WORK INSTRUCTIONS: Report only how many lines below include "align".

== DATA TO USE

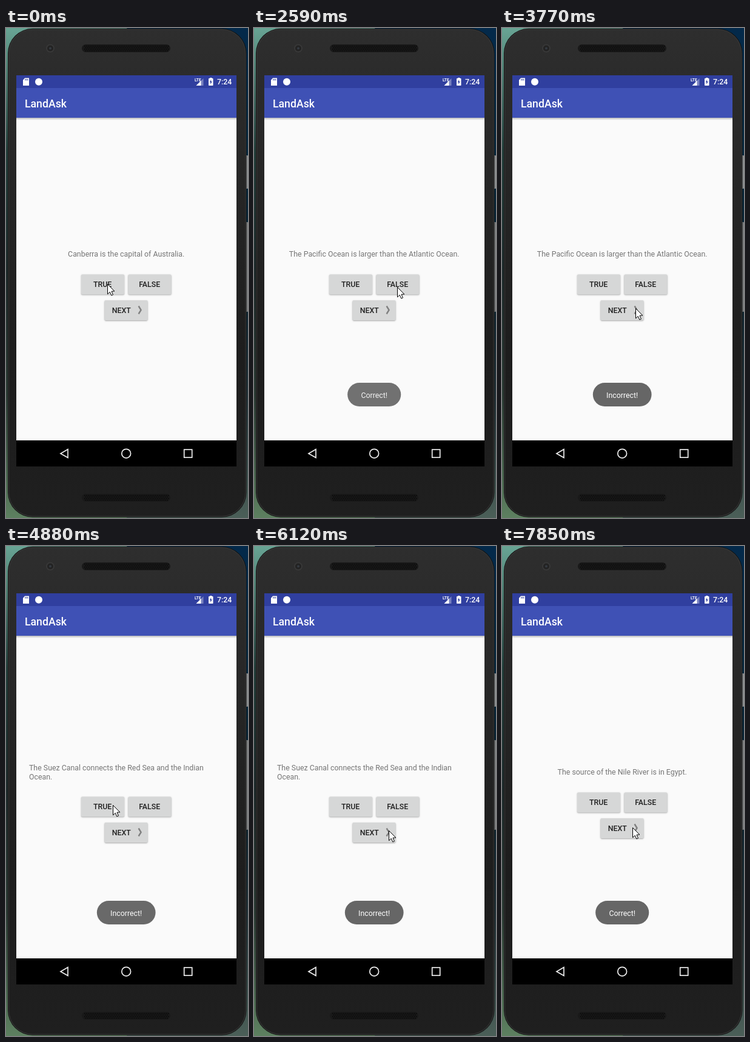
An HTML page with a canvas for the animation above (8 s loop, 399 by 808 pixels).

```html
<!DOCTYPE html>
<html lang="en">
<head>
<meta charset="utf-8">
<title>Geography quiz</title>
<style>
html, body { margin: 0; width: 100%; height: 100%; overflow: hidden; background: #1d2b30; }
canvas { display: block; width: 399px; height: 808px; }
</style>
</head>
<body>
<canvas id="stage"></canvas>
<script>
const W = 399, H = 808, LOOP = 8000;
const TICK = 136, FIRST_TICK = 480;
const MID = 198.2;

const canvas = document.getElementById('stage');
const dpr = window.devicePixelRatio || 1;
canvas.width = W * dpr;
canvas.height = H * dpr;
const ctx = canvas.getContext('2d');
ctx.scale(dpr, dpr);

const QUESTIONS = [
  { lines: ['Canberra is the capital of Australia.'], truth: 'TRUE' },
  { lines: ['The Pacific Ocean is larger than the Atlantic Ocean.'], truth: 'TRUE' },
  { lines: ['The Suez Canal connects the Red Sea and the Indian', 'Ocean.'], truth: 'FALSE' },
  { lines: ['The source of the Nile River is in Egypt.'], truth: 'FALSE' }
];
// Everything on screen follows from these taps
const TAPS = [
  { at: 480, button: 'TRUE', x: 167, y: 422 },
  { at: 1740, button: 'NEXT', x: 219, y: 462 },
  { at: 2830, button: 'FALSE', x: 236, y: 427 },
  { at: 4070, button: 'NEXT', x: 220, y: 462 },
  { at: 5150, button: 'TRUE', x: 176, y: 427 },
  { at: 6120, button: 'NEXT', x: 222, y: 469 },
  { at: 7160, button: 'FALSE', x: 241, y: 418 },
  { at: 8400, button: 'NEXT', x: 215, y: 464 }
];
const RIPPLE = 420, PAGE_DELAY = 140;
const LEAVE = 200, TRAVEL = 470;
const TOAST_DELAY = 200, TOAST_IN = 380, TOAST_END = 1950, TOAST_OUT = 330;

const clamp = v => Math.max(0, Math.min(1, v));
const smooth = p => p * p * (3 - 2 * p);
const isNext = tap => tap.button === 'NEXT';
const tapsBefore = t => TAPS.filter(tap => tap.at <= t);

function box(x, y, w, h, r, fill) {
  ctx.beginPath();
  ctx.roundRect(x, y, w, h, r);
  ctx.fillStyle = fill;
  ctx.fill();
}

function rect(x, y, w, h, fill) {
  ctx.fillStyle = fill;
  ctx.fillRect(x, y, w, h);
}

function poly(points, { fill, stroke, width = 1, closed = true }) {
  ctx.beginPath();
  points.forEach(([x, y]) => ctx.lineTo(x, y));
  if (closed) ctx.closePath();
  if (fill) {
    ctx.fillStyle = fill;
    ctx.fill();
  }
  if (stroke) {
    ctx.strokeStyle = stroke;
    ctx.lineWidth = width;
    ctx.stroke();
  }
}

function disc(x, y, r, fill) {
  ctx.beginPath();
  ctx.arc(x, y, r, 0, Math.PI * 2);
  ctx.fillStyle = fill;
  ctx.fill();
}

function label(text, x, y, { size = 12.36, weight = 400, color = '#fff', align = 'left' } = {}) {
  ctx.font = `${weight} ${size}px Roboto, sans-serif`;
  ctx.textAlign = align;
  ctx.fillStyle = color;
  ctx.fillText(text, x, y);
}

function fade(y0, y1, ...colors) {
  const g = ctx.createLinearGradient(0, y0, 0, y1);
  colors.forEach((c, i) => g.addColorStop(i / (colors.length - 1), c));
  return g;
}

function grille(y) {
  box(125, y, 146, 13, 6.5, '#191919');
  for (let row = 0; row < 4; row++)
    for (let x = 129 + row % 2 * 1.5; x < 268; x += 3)
      rect(x, y + 2 + row * 2.6, 1.5, 1.5, '#060606');
}

function drawDevice() {
  rect(0, 0, W / 2, H, fade(0, H, '#68a494', '#24403c', '#1f2b2c', '#2d3d36', '#5d8060'));
  rect(W / 2, 0, W / 2, H, fade(0, H, '#03294a', '#082a40', '#0a2230', '#24343a', '#4b5f58'));
  box(395, 210, 4, 55, 1, '#8c8e8f');
  box(395, 320, 4, 148, 1, '#7c7e7f');

  box(3, 0.8, 393.5, 806, 41, '#121212');
  box(4, 1.8, 391.5, 804, 40, '#3a3a3a');
  box(5, 2.8, 389.5, 802, 39, fade(0, H, '#2e2e2e', '#252525', '#1d1d1d', '#1f1f1f'));
  disc(73, 33.5, 7, '#383838');
  disc(73, 33.5, 5, '#232323');
  disc(73, 33.5, 2, '#343a40');
  grille(27);
  grille(768);
}

function drawStatusBar() {
  const bar = '#303f9f', white = { fill: '#fff' };
  rect(17, 78, 363, 21, bar);
  poly([[31, 82.5], [38, 82.5], [38, 95], [28, 95], [28, 86]], white);
  for (let x = 31.3; x < 37; x += 2) rect(x, 84, 1, 2.5, bar);
  disc(54, 88.7, 6, '#fff');

  label('LTE', 311, 88, { size: 6.5, weight: 700 });
  poly([[325.5, 83], [325.5, 95], [313.5, 95]], { fill: 'rgba(255,255,255,.35)' });
  poly([[321.5, 87], [321.5, 95], [313.5, 95]], white);
  box(334, 83, 7.5, 12, 0.8, '#fff');
  rect(336, 82, 3.5, 2, '#fff');
  poly([[338.3, 85], [335.6, 89.6], [337.4, 89.6], [337, 93], [339.9, 88.3], [338.1, 88.3]], { fill: bar });
  label('7:24', 348, 93, { weight: 500 });
}

function drawNavBar() {
  rect(17, 680, 363, 43, '#000');
  const line = { stroke: '#eee', width: 1.7 };
  poly([[90, 701.7], [102, 694.8], [102, 708.6]], line);
  ctx.beginPath();
  ctx.arc(MID, 701.7, 7.4, 0, Math.PI * 2);
  ctx.stroke();
  ctx.strokeRect(293.7, 695.2, 13, 13);
}

function drawChrome() {
  rect(17, 148, 363, 533, '#fafafa');
  rect(17, 148, 363, 4, fade(148, 152, 'rgba(0,0,0,.26)', 'rgba(0,0,0,0)'));
  drawStatusBar();
  rect(17, 99, 363, 49, '#3f51b5');
  label('LandAsk', 31, 130.5, { size: 17.66, weight: 500 });
  drawNavBar();
}

function drawButton(text, x, y, textX, t) {
  const tap = tapsBefore(t).pop();
  const p = tap && tap.button === text ? clamp((t - tap.at) / RIPPLE) : 1;
  const lift = p < 1 ? 1.6 : 0.9;
  ctx.save();
  ctx.shadowColor = 'rgba(0,0,0,.34)';
  ctx.shadowBlur = lift * 2.4 * dpr;
  ctx.shadowOffsetY = lift * dpr;
  box(x, y, 71, 33, 1.8, '#d6d7d7');
  ctx.restore();
  if (p < 1) {
    ctx.save();
    ctx.beginPath();
    ctx.roundRect(x, y, 71, 33, 1.8);
    ctx.clip();
    disc(tap.x, tap.y, 6 + 75 * p, `rgba(0,0,0,${0.17 * (1 - p * p)})`);
    ctx.restore();
  }
  label(text, textX, y + 21, { weight: 500, color: '#212121', align: 'center' });
}

function drawQuiz(t) {
  const { lines } = QUESTIONS[tapsBefore(t - PAGE_DELAY).filter(isNext).length];
  const wrapped = lines.length > 1;
  const dy = wrapped ? 7 : 0;
  const align = wrapped ? 'left' : 'center';
  lines.forEach((line, i) =>
    label(line, wrapped ? 38 : MID, 377 - dy + i * 14.5, { color: '#757575', align }));

  drawButton('TRUE', 124, 406.4 + dy, 159.2, t);
  drawButton('FALSE', 201.5, 406.4 + dy, 236.7, t);
  drawButton('NEXT', 162.5, 449 + dy, 190.2, t);
  const y = 465 + dy;
  poly([[218.6, y - 6.5], [222.6, y], [218.6, y + 6.5]], { stroke: '#808080', width: 2.4, closed: false });
}

function drawToast(t) {
  const answers = tapsBefore(t - TOAST_DELAY).filter(tap => !isNext(tap));
  if (!answers.length) return;
  const tap = answers[answers.length - 1];
  const right = tap.button === QUESTIONS[answers.length - 1].truth;
  const text = right ? 'Correct!' : 'Incorrect!';
  const age = t - tap.at;
  const enter = 1 - (1 - clamp((age - TOAST_DELAY) / TOAST_IN)) ** 2;
  const leave = 1 - clamp((age - TOAST_END) / TOAST_OUT) ** 2;
  ctx.globalAlpha = enter * leave;
  ctx.font = '400 12.36px Roboto, sans-serif';
  const w = ctx.measureText(text).width + 44.5;
  box(MID - w / 2, 585, w, 39, 19.5, '#666');
  label(text, MID, 609.5, { align: 'center' });
  ctx.globalAlpha = 1;
}

function drawPointer(t) {
  const done = tapsBefore(t).length;
  const to = TAPS[done], from = TAPS[done - 1] || to;
  const e = smooth(clamp((t - from.at - LEAVE) / TRAVEL));
  ctx.save();
  ctx.translate(
    Math.round(from.x + (to.x - from.x) * e) + 0.5,
    Math.round(from.y + (to.y - from.y) * e) + 0.5);
  poly([[0, 0], [0, 16.3], [3.8, 12.8], [6.3, 18.5], [9, 17.4], [6.5, 11.7], [11.4, 11.5]],
    { fill: '#fff', stroke: '#000' });
  ctx.restore();
}

// The screen is refreshed in even steps
const screenTime = t =>
  Math.max(0, FIRST_TICK + Math.floor((t - FIRST_TICK) / TICK) * TICK);

const origin = performance.now();
function frame() {
  const t = screenTime((performance.now() - origin) % LOOP);
  drawDevice();
  drawChrome();
  drawQuiz(t);
  drawToast(t);
  drawPointer(t);
  requestAnimationFrame(frame);
}
frame();
</script>
</body>
</html>
```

====

EXERCISE ANSWER: 6